Catching caimans is a skill, and the Croc Docs have developed it with time and experience. Over 10 years, they have captured around 250 of the nearly 320 caimans they spotted during their surveys.
At just two feet long, juveniles can be snatched out of the water with one hand. Older animals tend to be savvier, ducking underwater when a member of the survey team creeps up. Then, it’s a game of waiting until they resurface, and hoping they don’t swim or run away underwater.
Creeping through the water to find a caiman, you can “sometimes get a little too close for comfort before you realize where they’re sitting,” Mr. Godfrey said. Even a caught caiman isn’t done fighting. Once, when Mr. Godfrey was demonstrating for a group of new hires the proper technique for handling a captured animal, the caiman he was sitting on tried to escape. He was dragged a few feet and got a nasty case of carpet burn.

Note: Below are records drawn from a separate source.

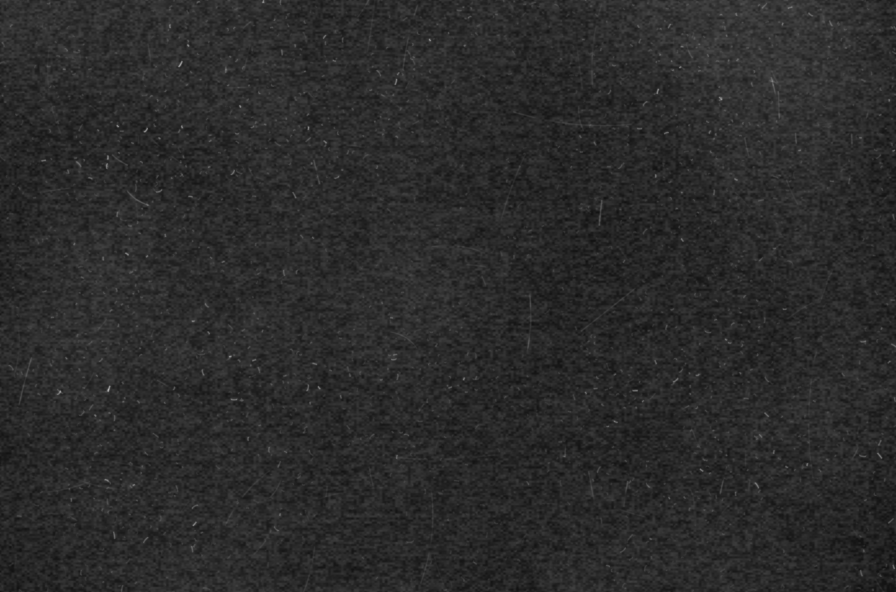
Give the GLSL for this texture, as a Shadertoy shader.

```glsl
// Worn charcoal chalkboard with fine grain, dust specks and thin scratches.

const float PI = 3.14159265;

vec3 hash3(vec2 p) {
    vec3 q = fract(vec3(p.xyx) * vec3(0.1031, 0.1030, 0.0973));
    q += dot(q, q.yxz + 33.33);
    return fract((q.xxy + q.yzz) * q.zyx);
}

float noise(vec2 p) {
    vec2 i = floor(p), f = fract(p);
    f = f * f * (3.0 - 2.0 * f);
    return mix(mix(hash3(i).x, hash3(i + vec2(1, 0)).x, f.x),
               mix(hash3(i + vec2(0, 1)).x, hash3(i + vec2(1, 1)).x, f.x), f.y);
}

float fbm(vec2 p) {
    float sum = 0.0, weight = 0.5;
    for (int i = 0; i < 5; i++) {
        sum += weight * noise(p);
        p = mat2(1.6, 1.2, -1.2, 1.6) * p + 7.3;
        weight *= 0.5;
    }
    return sum;
}

// One slightly bent stroke per cell, turned at random about the vertical.
float strokes(vec2 p, float cells, float halfLength, float spread, float density, float seed) {
    float width = max(0.0016, 0.5 / iResolution.y);
    float sum = 0.0;
    vec2 home = floor(p * cells);
    for (int y = -1; y <= 1; y++) {
        for (int x = -1; x <= 1; x++) {
            vec2 cell = home + vec2(x, y);
            vec3 place = hash3(cell + seed);
            vec3 shape = hash3(cell + seed + 57.7);
            float angle = 0.5 * PI + (shape.x - 0.5) * spread;
            vec2 along = vec2(cos(angle), sin(angle));
            vec2 d = p - (cell + place.xy) / cells;
            vec2 q = vec2(dot(d, along), dot(d, vec2(-along.y, along.x)));
            float reach = halfLength * mix(0.15, 1.0, shape.y * shape.y);
            q.y += (shape.z - 0.5) * 0.5 * q.x * q.x / halfLength;
            q.x = max(abs(q.x) - reach, 0.0);
            float strength = fract(place.z * 7.0 + shape.z);
            sum += step(place.z, density) * mix(0.15, 1.0, strength * strength)
                 * exp(-dot(q, q) / (width * width));
        }
    }
    return sum;
}

// Soft oval patch of chalk haze.
float haze(vec2 p, vec2 center, vec2 size) {
    vec2 d = (p - center) / size;
    return exp(-dot(d, d));
}

void mainImage(out vec4 fragColor, in vec2 fragCoord) {
    vec2 p = fragCoord / iResolution.y;
    float right = iResolution.x / iResolution.y;

    // Broad smudges, paler along the top and in the upper right corner
    float cloud = fbm(p * 2.6 + 11.0);
    float shade = 0.149 + 0.11 * (cloud - 0.48);
    shade += 0.035 * smoothstep(0.65, 1.05, p.y);
    shade += 0.040 * haze(p, vec2(right - 0.17, 0.86), vec2(0.20, 0.16));
    shade += 0.032 * haze(p, vec2(0.13, 0.52), vec2(0.12, 0.27));
    shade += 0.015 * haze(p, vec2(0.68, 0.48), vec2(0.22, 0.30));
    shade -= 0.022 * smoothstep(right - 0.10, right, p.x);

    // Surface grain and faint wiping streaks
    shade += 0.095 * (noise(p * vec2(230, 290)) - 0.5);
    shade += 0.065 * (noise(p * vec2(95, 170) + 40.0) - 0.5);
    shade += 0.026 * (noise(p * vec2(9, 210) + 80.0) - 0.5);
    shade += 0.016 * (noise(p * vec2(130, 5) + 120.0) - 0.5);

    // Dust gathers in loose patches
    float patches = smoothstep(0.28, 0.68, fbm(p * 5.0 + 31.0));
    patches = mix(0.25, 1.2, patches)
            + 0.4 * haze(p, vec2(right - 0.15, 0.85), vec2(0.30, 0.25));
    shade += 0.15 * patches * strokes(p, 72.0, 0.002, 2.0 * PI, 0.55, 100.0);
    shade += 0.34 * patches * strokes(p, 30.0, 0.005, 2.0 * PI, 0.50, 300.0);

    // Short hairs, then long broken scratches, mostly upright
    float broken = smoothstep(0.20, 0.65, noise(p * 55.0 + 60.0));
    shade += 0.17 * patches * broken * strokes(p, 15.0, 0.026, 2.2, 0.60, 500.0);
    shade += 0.15 * broken * strokes(p, 5.0, 0.13, 0.5, 0.55, 700.0);
    shade += 0.09 * broken * strokes(p, 6.0, 0.08, 2.0 * PI, 0.45, 900.0);
    shade += 0.08 * broken * strokes(p.yx, 6.0, 0.10, 0.3, 0.40, 1100.0);

    fragColor = vec4(vec3(clamp(shade, 0.075, 0.85)), 1.0);
}
```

The Croc Docs caught just five caimans in the first year. In 2020, the team set a record of 47. But their catch rate is now on the decline. In July, Mr. Godfrey took his team out to the Honey Hole, and the once-teeming pond seemed to host just a single juvenile caiman hiding in the mangroves.
Juveniles mean hatchlings. And hatchlings mean that there are still some caimans actively nesting in southern Florida.
On a Croc Doc survey last week, Bryna Daykin and Libby Sutton, wildlife biologists of the University of Florida, captured a caiman hatchling in a marsh near Biscayne Bay. The tiny foundling — so small the women could scoop it up by hand — means that there is at least one breeding pair in the area.
The decline in sightings by survey crews like Ms. Daykin and Ms. Sutton might mean that caimans are getting better at hiding. But there’s another, more tantalizing possibility: The patrols are working.
Art Roybal, a biologist with the U.S. Fish and Wildlife Service in Florida, suspects that the Croc Docs’ catch-and-kill technique is behind the decline.
“It’s not the most wonderful job,” he said. But the researchers “know their species really well,” he added.
The team euthanizes each captured caiman using a captive bolt gun — similar to a technique used to stun cows before they’re butchered. It’s a relatively humane way to kill the animals, and it ensures that they can’t return to the ecosystem to breed, Mr. Godfrey said.
Caimans are a good prospect for elimination because they’re prevented from moving too far north by the frost line. But nonnative animals have a bad habit of popping back up when you least expect it. So getting rid of the caiman for good will take more money — and that’s something Mr. Roybal says you can’t always count on.
“The funding is never there for invasive species,” he warned.
Joshua Friers, the cultural and natural resources manager for Homestead Air Reserve Base, was more optimistic. “I do think this is a species we can successfully eradicate,” he said. When Mr. Friers started working at the base 15 years ago, one of his responsibilities was to remove caimans that wandered too close to its buildings. He hasn’t spotted one in years.
And for what it’s worth, Mr. Godfrey noticed that in some of the areas where the team removed caimans — including near the Honey Hole — alligators and crocodiles had started to reappear. It’s hard to say for sure that removing an invasive species is helping the local ecosystem. But the return of native species is a good sign, he says.
The work by the Croc Docs lab is “an awesome success story,” Mr. Edwards said. Invasive species removal is tough, messy and slow work.
But “it’s worth it,” he said. “If nobody does it, we’re not going to have the Everglades. We’re going to have a zoo.”